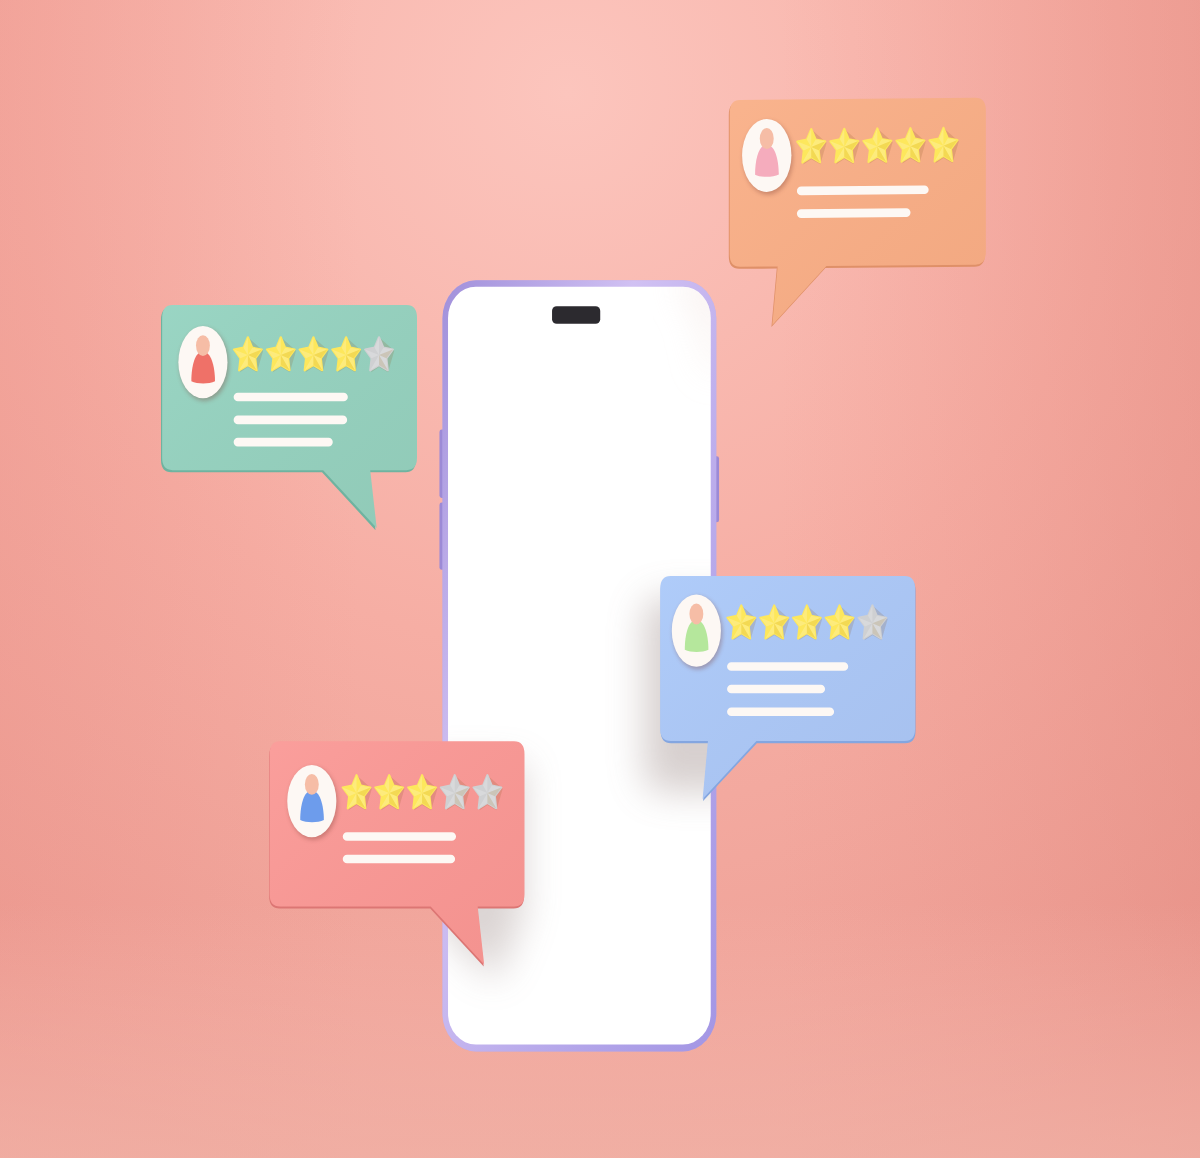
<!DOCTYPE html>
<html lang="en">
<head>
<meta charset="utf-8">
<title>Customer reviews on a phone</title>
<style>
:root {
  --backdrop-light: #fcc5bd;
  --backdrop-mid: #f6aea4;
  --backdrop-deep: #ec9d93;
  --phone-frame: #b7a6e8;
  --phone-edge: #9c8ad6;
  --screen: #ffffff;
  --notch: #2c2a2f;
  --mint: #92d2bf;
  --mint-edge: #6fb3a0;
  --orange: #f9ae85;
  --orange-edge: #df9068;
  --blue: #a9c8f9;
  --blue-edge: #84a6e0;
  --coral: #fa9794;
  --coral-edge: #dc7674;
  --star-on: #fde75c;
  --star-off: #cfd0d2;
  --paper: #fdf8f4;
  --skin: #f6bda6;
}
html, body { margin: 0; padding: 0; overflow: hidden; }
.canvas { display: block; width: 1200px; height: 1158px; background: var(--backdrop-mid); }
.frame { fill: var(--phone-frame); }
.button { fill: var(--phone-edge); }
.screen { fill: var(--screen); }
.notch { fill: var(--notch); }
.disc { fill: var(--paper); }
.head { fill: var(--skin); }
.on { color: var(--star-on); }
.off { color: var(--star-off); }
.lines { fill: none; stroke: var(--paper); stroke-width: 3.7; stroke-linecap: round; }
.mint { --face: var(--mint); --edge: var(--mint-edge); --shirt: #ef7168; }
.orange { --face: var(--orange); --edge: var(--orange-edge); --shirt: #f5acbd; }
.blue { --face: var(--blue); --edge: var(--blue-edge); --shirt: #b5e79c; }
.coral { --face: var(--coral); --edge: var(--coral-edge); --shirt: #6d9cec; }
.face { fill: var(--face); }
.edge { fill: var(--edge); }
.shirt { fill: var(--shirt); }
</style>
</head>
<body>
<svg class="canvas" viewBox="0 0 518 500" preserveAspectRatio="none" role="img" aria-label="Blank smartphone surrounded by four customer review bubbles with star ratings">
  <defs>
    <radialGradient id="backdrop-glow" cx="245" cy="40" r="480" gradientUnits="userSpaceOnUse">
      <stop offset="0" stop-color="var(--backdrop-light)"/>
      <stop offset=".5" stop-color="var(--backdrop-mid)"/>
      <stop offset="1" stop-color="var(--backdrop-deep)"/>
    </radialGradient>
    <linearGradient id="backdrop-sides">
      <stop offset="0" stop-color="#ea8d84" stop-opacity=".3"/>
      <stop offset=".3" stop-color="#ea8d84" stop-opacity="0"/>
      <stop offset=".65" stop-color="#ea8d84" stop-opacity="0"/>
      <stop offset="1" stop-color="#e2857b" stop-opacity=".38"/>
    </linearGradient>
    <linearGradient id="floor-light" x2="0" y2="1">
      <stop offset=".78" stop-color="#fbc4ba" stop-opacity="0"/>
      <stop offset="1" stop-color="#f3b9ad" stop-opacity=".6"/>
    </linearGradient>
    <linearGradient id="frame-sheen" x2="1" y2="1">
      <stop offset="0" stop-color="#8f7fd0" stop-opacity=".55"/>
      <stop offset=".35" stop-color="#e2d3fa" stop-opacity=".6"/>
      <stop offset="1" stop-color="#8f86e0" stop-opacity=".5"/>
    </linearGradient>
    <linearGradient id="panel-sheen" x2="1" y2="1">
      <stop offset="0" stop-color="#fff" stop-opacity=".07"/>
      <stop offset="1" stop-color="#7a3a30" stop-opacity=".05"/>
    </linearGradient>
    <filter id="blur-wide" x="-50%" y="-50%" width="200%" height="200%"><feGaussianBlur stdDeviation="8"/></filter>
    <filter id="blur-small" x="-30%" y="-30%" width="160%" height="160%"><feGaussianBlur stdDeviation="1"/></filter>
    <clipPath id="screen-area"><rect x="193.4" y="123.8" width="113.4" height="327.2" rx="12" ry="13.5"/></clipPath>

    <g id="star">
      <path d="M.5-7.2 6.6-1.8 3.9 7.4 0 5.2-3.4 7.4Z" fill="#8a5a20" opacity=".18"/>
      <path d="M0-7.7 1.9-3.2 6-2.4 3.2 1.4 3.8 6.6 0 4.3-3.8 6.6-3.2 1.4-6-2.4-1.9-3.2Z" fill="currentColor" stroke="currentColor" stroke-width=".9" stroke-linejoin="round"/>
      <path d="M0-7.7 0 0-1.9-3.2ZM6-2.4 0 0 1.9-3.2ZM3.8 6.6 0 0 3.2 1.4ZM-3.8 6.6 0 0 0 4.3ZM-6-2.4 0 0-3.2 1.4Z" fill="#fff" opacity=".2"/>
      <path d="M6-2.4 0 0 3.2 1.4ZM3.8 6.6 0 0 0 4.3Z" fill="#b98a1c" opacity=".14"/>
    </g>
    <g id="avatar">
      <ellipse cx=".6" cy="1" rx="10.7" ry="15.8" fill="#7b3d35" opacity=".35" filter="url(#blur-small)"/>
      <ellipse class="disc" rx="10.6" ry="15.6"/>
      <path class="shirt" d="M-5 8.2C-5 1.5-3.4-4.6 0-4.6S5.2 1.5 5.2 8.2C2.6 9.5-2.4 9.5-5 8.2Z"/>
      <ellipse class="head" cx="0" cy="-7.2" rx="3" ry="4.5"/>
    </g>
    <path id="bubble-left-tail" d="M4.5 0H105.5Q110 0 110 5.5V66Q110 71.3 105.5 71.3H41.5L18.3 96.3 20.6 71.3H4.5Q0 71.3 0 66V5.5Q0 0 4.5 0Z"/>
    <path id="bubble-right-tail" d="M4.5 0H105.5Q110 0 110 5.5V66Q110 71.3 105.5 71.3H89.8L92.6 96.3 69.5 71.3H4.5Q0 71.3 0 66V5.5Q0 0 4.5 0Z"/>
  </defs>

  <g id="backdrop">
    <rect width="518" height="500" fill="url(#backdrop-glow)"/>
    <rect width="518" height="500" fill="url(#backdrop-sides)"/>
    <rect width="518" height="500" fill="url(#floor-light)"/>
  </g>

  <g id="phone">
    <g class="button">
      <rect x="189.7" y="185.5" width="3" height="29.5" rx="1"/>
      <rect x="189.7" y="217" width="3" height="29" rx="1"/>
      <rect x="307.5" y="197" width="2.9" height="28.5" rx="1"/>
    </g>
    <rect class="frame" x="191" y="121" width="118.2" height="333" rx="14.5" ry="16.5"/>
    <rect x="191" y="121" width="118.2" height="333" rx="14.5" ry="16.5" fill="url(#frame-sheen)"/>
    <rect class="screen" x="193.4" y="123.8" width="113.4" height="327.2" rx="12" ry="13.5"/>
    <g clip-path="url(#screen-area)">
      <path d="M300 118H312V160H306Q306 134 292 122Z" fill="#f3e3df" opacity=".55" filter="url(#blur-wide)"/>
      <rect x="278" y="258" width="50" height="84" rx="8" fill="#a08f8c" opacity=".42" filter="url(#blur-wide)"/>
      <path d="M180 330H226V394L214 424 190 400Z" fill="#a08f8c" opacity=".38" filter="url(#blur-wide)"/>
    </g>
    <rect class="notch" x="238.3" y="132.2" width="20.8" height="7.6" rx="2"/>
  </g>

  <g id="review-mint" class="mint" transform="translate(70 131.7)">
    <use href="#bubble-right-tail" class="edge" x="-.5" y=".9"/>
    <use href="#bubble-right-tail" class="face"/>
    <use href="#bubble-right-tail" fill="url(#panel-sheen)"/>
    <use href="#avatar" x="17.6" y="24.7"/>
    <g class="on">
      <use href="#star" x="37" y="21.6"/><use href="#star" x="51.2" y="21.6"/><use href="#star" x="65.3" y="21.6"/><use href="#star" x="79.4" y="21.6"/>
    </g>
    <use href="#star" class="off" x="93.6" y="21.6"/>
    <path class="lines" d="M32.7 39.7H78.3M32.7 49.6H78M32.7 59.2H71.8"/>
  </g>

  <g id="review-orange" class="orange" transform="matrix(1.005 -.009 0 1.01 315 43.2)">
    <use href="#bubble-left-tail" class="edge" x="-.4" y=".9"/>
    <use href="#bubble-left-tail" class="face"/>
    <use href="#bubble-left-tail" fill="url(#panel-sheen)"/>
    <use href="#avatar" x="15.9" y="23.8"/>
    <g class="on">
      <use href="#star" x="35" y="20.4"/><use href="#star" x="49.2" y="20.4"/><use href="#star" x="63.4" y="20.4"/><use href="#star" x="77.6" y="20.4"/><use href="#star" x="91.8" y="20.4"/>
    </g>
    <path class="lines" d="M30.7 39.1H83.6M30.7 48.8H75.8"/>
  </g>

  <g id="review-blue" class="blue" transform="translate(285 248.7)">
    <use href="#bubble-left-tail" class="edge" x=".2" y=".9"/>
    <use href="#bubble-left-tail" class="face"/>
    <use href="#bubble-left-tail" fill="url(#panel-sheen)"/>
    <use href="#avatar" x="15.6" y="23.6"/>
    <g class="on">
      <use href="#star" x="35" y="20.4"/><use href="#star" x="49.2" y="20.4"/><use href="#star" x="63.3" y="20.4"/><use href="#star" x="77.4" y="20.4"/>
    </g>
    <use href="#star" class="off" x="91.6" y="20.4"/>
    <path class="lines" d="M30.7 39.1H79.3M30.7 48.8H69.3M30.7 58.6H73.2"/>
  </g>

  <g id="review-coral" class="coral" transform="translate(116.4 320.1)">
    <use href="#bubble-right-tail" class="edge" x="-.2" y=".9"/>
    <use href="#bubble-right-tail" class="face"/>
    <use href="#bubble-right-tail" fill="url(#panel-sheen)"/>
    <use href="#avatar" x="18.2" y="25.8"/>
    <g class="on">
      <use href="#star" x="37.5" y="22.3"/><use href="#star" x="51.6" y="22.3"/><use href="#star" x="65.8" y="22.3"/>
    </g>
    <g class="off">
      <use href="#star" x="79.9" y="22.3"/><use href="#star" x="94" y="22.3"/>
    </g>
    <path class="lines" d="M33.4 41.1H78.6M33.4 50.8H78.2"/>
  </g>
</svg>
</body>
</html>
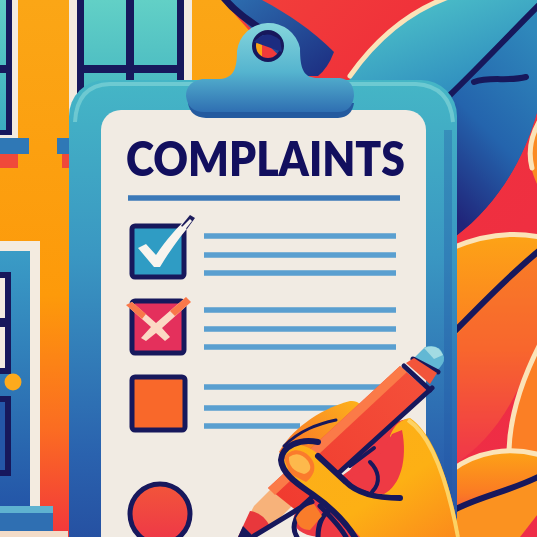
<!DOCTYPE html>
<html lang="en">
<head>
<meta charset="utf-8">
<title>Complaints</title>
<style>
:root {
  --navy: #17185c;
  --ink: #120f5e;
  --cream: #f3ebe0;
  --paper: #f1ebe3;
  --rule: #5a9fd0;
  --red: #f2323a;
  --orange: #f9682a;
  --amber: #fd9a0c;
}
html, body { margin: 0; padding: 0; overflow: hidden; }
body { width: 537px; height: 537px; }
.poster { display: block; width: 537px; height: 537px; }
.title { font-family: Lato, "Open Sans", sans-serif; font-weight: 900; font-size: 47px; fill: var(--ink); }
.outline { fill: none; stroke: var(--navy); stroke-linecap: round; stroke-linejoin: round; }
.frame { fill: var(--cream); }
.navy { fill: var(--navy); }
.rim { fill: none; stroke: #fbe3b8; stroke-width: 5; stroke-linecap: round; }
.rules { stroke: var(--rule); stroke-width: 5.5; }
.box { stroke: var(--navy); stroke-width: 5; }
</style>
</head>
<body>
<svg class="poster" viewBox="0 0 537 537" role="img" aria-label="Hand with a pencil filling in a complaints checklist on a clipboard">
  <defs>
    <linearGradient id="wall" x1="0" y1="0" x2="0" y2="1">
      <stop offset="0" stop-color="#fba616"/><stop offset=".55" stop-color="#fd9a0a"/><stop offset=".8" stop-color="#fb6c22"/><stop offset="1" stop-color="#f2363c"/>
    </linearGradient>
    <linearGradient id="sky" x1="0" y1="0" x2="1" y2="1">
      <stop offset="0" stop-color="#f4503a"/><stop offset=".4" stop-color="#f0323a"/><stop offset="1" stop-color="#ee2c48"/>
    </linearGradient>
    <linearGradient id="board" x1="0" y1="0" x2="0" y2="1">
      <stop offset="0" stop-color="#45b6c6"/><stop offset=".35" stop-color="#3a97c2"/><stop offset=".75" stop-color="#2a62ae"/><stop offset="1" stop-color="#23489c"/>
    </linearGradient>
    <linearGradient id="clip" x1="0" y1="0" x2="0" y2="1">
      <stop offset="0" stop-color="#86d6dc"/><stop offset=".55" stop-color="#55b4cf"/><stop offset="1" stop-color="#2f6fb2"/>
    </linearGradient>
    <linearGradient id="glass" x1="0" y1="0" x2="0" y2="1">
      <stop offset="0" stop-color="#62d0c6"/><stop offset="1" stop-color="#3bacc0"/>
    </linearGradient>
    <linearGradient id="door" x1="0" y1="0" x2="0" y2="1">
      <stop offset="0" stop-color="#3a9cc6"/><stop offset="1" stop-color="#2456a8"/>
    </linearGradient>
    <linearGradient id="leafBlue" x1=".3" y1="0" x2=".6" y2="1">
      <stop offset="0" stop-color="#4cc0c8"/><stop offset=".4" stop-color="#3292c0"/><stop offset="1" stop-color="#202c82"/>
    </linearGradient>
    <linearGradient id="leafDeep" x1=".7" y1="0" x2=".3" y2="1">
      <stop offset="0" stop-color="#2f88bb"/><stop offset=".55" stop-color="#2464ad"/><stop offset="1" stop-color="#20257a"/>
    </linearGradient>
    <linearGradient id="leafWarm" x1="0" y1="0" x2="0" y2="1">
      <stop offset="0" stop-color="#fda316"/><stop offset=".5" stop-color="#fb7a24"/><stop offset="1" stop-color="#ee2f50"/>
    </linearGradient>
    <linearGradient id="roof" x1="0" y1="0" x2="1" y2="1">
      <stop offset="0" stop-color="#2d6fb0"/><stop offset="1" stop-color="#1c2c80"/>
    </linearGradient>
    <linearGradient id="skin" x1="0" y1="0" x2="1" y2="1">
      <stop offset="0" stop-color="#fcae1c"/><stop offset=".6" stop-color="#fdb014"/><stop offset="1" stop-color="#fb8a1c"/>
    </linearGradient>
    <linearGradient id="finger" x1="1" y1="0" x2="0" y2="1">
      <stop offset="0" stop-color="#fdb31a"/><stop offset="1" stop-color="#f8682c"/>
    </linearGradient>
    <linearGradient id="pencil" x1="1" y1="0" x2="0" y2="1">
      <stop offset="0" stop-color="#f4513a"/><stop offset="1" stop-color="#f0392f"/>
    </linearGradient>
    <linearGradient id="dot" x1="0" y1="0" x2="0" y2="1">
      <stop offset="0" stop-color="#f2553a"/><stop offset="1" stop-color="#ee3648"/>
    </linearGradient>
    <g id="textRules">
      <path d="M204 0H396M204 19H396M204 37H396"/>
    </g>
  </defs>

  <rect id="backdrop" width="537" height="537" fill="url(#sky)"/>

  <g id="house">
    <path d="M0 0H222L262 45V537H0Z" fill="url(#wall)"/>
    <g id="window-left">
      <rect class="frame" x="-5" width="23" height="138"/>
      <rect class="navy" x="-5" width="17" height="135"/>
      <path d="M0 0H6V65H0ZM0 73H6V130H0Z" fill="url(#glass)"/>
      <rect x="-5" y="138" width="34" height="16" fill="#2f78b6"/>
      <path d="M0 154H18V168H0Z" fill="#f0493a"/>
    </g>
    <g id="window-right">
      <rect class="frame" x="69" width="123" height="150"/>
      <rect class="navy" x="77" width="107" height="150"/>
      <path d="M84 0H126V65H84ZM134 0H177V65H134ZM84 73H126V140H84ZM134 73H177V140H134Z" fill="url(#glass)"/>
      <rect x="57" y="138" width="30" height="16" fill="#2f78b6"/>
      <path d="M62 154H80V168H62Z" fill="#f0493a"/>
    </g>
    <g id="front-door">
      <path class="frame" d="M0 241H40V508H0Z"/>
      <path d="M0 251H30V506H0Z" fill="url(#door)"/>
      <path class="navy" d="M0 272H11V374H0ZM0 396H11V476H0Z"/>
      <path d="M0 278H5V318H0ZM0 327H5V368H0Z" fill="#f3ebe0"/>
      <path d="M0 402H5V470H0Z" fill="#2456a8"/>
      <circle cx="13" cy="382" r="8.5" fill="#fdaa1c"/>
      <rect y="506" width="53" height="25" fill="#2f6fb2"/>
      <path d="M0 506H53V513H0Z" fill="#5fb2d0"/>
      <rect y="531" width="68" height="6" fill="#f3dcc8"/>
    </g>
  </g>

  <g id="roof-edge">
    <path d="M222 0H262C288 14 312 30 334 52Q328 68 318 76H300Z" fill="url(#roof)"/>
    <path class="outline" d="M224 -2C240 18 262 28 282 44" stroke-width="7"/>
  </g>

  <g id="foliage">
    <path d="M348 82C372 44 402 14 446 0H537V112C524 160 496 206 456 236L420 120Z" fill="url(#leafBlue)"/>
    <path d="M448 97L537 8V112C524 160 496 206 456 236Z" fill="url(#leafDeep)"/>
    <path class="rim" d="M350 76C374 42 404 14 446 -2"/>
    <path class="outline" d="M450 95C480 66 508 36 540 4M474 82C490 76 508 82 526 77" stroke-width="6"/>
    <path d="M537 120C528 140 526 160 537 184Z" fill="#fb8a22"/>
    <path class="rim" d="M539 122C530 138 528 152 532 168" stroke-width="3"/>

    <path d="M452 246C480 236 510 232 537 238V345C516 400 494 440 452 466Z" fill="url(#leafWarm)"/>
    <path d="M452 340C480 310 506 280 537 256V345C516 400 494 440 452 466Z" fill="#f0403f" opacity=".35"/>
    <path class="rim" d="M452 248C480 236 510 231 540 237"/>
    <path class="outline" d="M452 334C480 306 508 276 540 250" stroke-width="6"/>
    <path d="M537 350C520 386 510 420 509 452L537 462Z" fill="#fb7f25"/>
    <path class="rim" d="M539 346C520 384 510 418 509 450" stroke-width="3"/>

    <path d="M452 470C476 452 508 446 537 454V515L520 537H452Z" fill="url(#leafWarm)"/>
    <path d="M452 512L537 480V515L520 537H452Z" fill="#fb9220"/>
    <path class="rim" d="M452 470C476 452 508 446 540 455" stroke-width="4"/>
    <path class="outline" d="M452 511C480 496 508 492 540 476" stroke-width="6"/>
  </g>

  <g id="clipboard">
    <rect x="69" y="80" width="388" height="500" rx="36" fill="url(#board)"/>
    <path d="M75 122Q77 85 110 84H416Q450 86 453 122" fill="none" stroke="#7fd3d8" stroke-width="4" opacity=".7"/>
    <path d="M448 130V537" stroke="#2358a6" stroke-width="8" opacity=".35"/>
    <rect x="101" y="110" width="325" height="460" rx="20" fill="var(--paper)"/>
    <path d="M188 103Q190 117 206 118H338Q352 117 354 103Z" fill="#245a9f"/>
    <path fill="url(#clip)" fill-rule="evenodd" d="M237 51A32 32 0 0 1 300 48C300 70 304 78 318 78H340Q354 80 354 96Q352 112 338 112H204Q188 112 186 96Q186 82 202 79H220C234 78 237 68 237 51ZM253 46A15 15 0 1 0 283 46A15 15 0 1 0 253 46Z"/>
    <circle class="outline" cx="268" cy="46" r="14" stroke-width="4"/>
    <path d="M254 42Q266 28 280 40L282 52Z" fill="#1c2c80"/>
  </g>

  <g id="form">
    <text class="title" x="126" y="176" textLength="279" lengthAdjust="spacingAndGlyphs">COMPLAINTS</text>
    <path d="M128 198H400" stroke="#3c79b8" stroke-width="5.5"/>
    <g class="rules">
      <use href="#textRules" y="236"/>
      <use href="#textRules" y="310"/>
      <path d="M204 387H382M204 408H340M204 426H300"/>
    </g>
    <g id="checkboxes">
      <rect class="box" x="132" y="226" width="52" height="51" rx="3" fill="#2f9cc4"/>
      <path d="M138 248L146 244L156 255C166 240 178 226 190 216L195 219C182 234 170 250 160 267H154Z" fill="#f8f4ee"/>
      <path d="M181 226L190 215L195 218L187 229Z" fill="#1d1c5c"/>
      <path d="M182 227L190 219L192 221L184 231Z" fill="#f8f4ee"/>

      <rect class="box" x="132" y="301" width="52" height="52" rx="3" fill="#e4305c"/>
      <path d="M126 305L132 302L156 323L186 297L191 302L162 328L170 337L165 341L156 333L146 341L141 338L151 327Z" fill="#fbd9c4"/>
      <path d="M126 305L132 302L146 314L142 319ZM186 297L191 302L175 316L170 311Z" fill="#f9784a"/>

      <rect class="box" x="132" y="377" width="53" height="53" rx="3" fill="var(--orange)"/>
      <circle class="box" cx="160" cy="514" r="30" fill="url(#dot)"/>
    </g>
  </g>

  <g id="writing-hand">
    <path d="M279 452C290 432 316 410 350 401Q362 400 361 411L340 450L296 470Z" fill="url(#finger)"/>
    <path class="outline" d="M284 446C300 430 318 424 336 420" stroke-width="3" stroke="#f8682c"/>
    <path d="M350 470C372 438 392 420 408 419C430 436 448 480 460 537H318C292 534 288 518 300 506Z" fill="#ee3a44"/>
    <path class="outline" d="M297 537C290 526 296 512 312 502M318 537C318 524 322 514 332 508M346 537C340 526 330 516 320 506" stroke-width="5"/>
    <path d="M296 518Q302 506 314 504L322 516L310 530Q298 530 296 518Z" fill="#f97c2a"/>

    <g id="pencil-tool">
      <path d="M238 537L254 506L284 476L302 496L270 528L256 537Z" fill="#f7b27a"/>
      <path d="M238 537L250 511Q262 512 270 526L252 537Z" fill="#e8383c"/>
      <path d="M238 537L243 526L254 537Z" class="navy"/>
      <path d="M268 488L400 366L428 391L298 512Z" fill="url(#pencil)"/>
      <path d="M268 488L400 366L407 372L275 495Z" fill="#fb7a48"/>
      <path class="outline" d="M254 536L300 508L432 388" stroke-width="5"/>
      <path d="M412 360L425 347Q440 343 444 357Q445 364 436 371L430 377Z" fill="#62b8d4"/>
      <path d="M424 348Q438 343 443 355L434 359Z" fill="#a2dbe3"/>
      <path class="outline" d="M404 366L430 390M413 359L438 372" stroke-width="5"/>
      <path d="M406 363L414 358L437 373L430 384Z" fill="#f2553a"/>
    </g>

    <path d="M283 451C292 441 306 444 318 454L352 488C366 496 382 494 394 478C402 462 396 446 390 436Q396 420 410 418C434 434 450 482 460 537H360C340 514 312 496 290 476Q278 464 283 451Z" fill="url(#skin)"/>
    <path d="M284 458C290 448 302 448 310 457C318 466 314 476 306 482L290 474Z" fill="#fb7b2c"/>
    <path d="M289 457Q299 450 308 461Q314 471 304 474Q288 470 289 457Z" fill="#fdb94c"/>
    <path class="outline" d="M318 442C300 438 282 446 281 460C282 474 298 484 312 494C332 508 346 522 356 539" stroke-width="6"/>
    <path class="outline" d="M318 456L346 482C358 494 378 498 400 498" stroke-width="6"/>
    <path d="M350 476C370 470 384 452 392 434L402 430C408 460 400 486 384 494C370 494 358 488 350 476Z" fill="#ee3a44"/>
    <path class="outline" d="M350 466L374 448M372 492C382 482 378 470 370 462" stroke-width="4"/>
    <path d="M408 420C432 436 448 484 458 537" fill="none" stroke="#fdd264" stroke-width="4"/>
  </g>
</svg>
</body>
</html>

Task description
Reproduce verbatim the lines of the material above, beginning with its first line and ending with the line that contains "--mint: #92d2bf;"; skip pictures.

Your response
<!DOCTYPE html>
<html lang="en">
<head>
<meta charset="utf-8">
<title>Customer reviews on a phone</title>
<style>
:root {
  --backdrop-light: #fcc5bd;
  --backdrop-mid: #f6aea4;
  --backdrop-deep: #ec9d93;
  --phone-frame: #b7a6e8;
  --phone-edge: #9c8ad6;
  --screen: #ffffff;
  --notch: #2c2a2f;
  --mint: #92d2bf;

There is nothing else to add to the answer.